Your instructions: Without the pictures, return each record as it appears.

Data extracts:

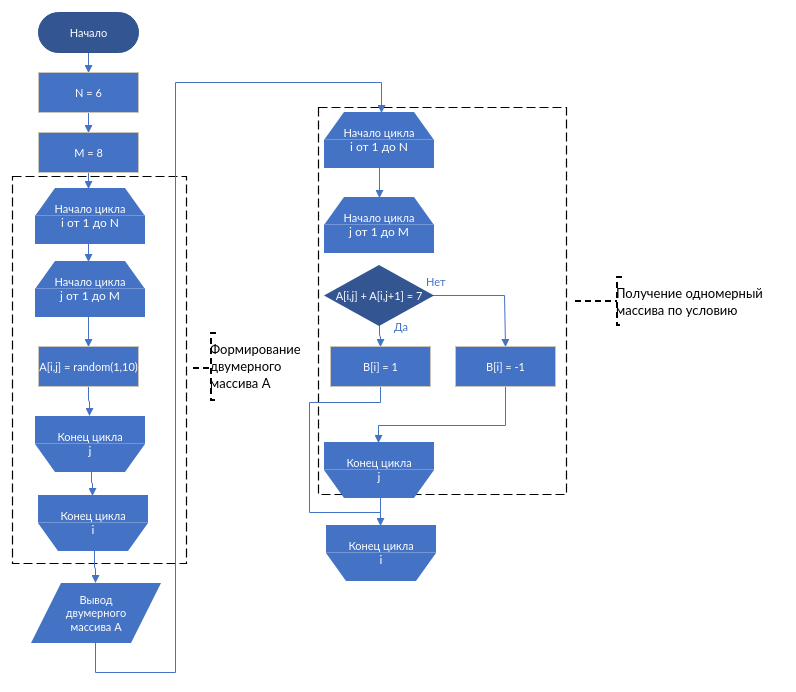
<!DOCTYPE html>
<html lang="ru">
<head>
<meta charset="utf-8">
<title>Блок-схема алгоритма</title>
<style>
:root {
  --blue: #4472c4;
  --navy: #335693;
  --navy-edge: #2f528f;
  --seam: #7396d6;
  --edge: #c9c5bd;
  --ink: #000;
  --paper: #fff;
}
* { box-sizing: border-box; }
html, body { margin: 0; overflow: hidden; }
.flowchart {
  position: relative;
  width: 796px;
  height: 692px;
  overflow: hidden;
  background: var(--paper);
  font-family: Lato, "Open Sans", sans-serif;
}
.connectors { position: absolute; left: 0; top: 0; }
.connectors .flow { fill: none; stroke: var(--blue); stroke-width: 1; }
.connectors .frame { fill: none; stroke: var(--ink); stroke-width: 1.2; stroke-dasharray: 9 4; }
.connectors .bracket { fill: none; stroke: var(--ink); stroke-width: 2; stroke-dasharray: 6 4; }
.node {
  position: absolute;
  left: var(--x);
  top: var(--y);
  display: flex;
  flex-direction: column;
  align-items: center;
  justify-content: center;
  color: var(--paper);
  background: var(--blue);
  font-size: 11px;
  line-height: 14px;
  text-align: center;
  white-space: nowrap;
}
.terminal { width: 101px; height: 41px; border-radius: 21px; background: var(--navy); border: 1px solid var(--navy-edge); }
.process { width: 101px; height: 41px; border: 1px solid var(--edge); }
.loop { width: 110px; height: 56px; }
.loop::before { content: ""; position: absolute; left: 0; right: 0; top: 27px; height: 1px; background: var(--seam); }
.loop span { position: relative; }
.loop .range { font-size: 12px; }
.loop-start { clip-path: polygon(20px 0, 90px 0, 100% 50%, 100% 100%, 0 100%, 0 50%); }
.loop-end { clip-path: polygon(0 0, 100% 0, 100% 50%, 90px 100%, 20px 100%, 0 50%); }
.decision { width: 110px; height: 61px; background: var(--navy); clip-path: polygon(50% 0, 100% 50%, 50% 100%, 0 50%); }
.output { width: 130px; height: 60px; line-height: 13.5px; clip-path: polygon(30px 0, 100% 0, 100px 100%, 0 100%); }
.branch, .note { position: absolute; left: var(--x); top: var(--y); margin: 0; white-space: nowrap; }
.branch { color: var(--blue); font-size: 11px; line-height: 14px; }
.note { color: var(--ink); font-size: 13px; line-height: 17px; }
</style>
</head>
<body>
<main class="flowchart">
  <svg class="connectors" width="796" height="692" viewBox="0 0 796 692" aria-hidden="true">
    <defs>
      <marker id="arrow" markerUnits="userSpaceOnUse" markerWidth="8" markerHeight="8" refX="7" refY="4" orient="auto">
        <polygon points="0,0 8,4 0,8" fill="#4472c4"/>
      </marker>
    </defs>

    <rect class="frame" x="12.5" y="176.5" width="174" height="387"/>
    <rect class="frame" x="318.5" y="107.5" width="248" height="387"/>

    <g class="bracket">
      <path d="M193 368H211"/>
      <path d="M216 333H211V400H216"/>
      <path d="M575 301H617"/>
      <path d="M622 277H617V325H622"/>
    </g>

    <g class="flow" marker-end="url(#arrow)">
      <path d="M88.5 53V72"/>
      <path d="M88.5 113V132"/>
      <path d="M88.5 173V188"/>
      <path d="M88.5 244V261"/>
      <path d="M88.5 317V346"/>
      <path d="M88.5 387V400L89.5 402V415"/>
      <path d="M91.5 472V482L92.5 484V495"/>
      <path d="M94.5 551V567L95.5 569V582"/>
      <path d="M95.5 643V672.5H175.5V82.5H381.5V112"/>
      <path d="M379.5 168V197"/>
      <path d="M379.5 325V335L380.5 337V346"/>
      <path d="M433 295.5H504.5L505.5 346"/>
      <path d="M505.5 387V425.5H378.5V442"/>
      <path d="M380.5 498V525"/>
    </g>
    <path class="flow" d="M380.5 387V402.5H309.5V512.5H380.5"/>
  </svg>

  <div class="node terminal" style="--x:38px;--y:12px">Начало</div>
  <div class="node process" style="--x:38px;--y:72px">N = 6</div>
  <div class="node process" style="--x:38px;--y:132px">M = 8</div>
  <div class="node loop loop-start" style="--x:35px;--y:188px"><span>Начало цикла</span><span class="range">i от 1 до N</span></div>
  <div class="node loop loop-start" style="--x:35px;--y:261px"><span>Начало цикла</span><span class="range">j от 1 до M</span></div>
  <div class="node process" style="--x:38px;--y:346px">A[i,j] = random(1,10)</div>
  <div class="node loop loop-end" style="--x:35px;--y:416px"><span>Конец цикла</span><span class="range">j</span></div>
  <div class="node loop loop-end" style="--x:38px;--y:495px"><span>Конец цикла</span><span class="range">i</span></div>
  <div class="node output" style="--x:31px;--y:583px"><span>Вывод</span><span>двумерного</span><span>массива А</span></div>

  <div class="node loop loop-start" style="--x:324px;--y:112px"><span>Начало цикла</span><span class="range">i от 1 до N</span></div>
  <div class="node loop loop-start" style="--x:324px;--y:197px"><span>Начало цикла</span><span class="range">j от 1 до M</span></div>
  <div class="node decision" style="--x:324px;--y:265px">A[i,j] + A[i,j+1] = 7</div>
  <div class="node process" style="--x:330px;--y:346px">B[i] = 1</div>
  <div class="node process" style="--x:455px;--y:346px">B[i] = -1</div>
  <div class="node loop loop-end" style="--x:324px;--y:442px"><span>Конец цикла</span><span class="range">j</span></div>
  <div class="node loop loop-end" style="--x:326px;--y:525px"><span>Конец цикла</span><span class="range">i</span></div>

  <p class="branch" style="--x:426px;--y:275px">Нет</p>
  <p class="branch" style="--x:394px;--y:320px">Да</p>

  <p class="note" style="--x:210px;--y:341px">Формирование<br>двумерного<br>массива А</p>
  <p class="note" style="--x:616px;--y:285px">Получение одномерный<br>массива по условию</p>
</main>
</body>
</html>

Answer box:
<!DOCTYPE html>
<html lang="ru">
<head>
<meta charset="utf-8">
<title>Блок-схема алгоритма</title>
<style>
:root {
  --blue: #4472c4;
  --navy: #335693;
  --navy-edge: #2f528f;
  --seam: #7396d6;
  --edge: #c9c5bd;
  --ink: #000;
  --paper: #fff;
}
* { box-sizing: border-box; }
html, body { margin: 0; overflow: hidden; }
.flowchart {
  position: relative;
  width: 796px;
  height: 692px;
  overflow: hidden;
  background: var(--paper);
  font-family: Lato, "Open Sans", sans-serif;
}
.connectors { position: absolute; left: 0; top: 0; }
.connectors .flow { fill: none; stroke: var(--blue); stroke-width: 1; }
.connectors .frame { fill: none; stroke: var(--ink); stroke-width: 1.2; stroke-dasharray: 9 4; }
.connectors .bracket { fill: none; stroke: var(--ink); stroke-width: 2; stroke-dasharray: 6 4; }
.node {
  position: absolute;
  left: var(--x);
  top: var(--y);
  display: flex;
  flex-direction: column;
  align-items: center;
  justify-content: center;
  color: var(--paper);
  background: var(--blue);
  font-size: 11px;
  line-height: 14px;
  text-align: center;
  white-space: nowrap;
}
.terminal { width: 101px; height: 41px; border-radius: 21px; background: var(--navy); border: 1px solid var(--navy-edge); }
.process { width: 101px; height: 41px; border: 1px solid var(--edge); }
.loop { width: 110px; height: 56px; }
.loop::before { content: ""; position: absolute; left: 0; right: 0; top: 27px; height: 1px; background: var(--seam); }
.loop span { position: relative; }
.loop .range { font-size: 12px; }
.loop-start { clip-path: polygon(20px 0, 90px 0, 100% 50%, 100% 100%, 0 100%, 0 50%); }
.loop-end { clip-path: polygon(0 0, 100% 0, 100% 50%, 90px 100%, 20px 100%, 0 50%); }
.decision { width: 110px; height: 61px; background: var(--navy); clip-path: polygon(50% 0, 100% 50%, 50% 100%, 0 50%); }
.output { width: 130px; height: 60px; line-height: 13.5px; clip-path: polygon(30px 0, 100% 0, 100px 100%, 0 100%); }
.branch, .note { position: absolute; left: var(--x); top: var(--y); margin: 0; white-space: nowrap; }
.branch { color: var(--blue); font-size: 11px; line-height: 14px; }
.note { color: var(--ink); font-size: 13px; line-height: 17px; }
</style>
</head>
<body>
<main class="flowchart">
  <svg class="connectors" width="796" height="692" viewBox="0 0 796 692" aria-hidden="true">
    <defs>
      <marker id="arrow" markerUnits="userSpaceOnUse" markerWidth="8" markerHeight="8" refX="7" refY="4" orient="auto">
        <polygon points="0,0 8,4 0,8" fill="#4472c4"/>
      </marker>
    </defs>

    <rect class="frame" x="12.5" y="176.5" width="174" height="387"/>
    <rect class="frame" x="318.5" y="107.5" width="248" height="387"/>

    <g class="bracket">
      <path d="M193 368H211"/>
      <path d="M216 333H211V400H216"/>
      <path d="M575 301H617"/>
      <path d="M622 277H617V325H622"/>
    </g>

    <g class="flow" marker-end="url(#arrow)">
      <path d="M88.5 53V72"/>
      <path d="M88.5 113V132"/>
      <path d="M88.5 173V188"/>
      <path d="M88.5 244V261"/>
      <path d="M88.5 317V346"/>
      <path d="M88.5 387V400L89.5 402V415"/>
      <path d="M91.5 472V482L92.5 484V495"/>
      <path d="M94.5 551V567L95.5 569V582"/>
      <path d="M95.5 643V672.5H175.5V82.5H381.5V112"/>
      <path d="M379.5 168V197"/>
      <path d="M379.5 325V335L380.5 337V346"/>
      <path d="M433 295.5H504.5L505.5 346"/>
      <path d="M505.5 387V425.5H378.5V442"/>
      <path d="M380.5 498V525"/>
    </g>
    <path class="flow" d="M380.5 387V402.5H309.5V512.5H380.5"/>
  </svg>

  <div class="node terminal" style="--x:38px;--y:12px">Начало</div>
  <div class="node process" style="--x:38px;--y:72px">N = 6</div>
  <div class="node process" style="--x:38px;--y:132px">M = 8</div>
  <div class="node loop loop-start" style="--x:35px;--y:188px"><span>Начало цикла</span><span class="range">i от 1 до N</span></div>
  <div class="node loop loop-start" style="--x:35px;--y:261px"><span>Начало цикла</span><span class="range">j от 1 до M</span></div>
  <div class="node process" style="--x:38px;--y:346px">A[i,j] = random(1,10)</div>
  <div class="node loop loop-end" style="--x:35px;--y:416px"><span>Конец цикла</span><span class="range">j</span></div>
  <div class="node loop loop-end" style="--x:38px;--y:495px"><span>Конец цикла</span><span class="range">i</span></div>
  <div class="node output" style="--x:31px;--y:583px"><span>Вывод</span><span>двумерного</span><span>массива А</span></div>

  <div class="node loop loop-start" style="--x:324px;--y:112px"><span>Начало цикла</span><span class="range">i от 1 до N</span></div>
  <div class="node loop loop-start" style="--x:324px;--y:197px"><span>Начало цикла</span><span class="range">j от 1 до M</span></div>
  <div class="node decision" style="--x:324px;--y:265px">A[i,j] + A[i,j+1] = 7</div>
  <div class="node process" style="--x:330px;--y:346px">B[i] = 1</div>
  <div class="node process" style="--x:455px;--y:346px">B[i] = -1</div>
  <div class="node loop loop-end" style="--x:324px;--y:442px"><span>Конец цикла</span><span class="range">j</span></div>
  <div class="node loop loop-end" style="--x:326px;--y:525px"><span>Конец цикла</span><span class="range">i</span></div>

  <p class="branch" style="--x:426px;--y:275px">Нет</p>
  <p class="branch" style="--x:394px;--y:320px">Да</p>

  <p class="note" style="--x:210px;--y:341px">Формирование<br>двумерного<br>массива А</p>
  <p class="note" style="--x:616px;--y:285px">Получение одномерный<br>массива по условию</p>
</main>
</body>
</html>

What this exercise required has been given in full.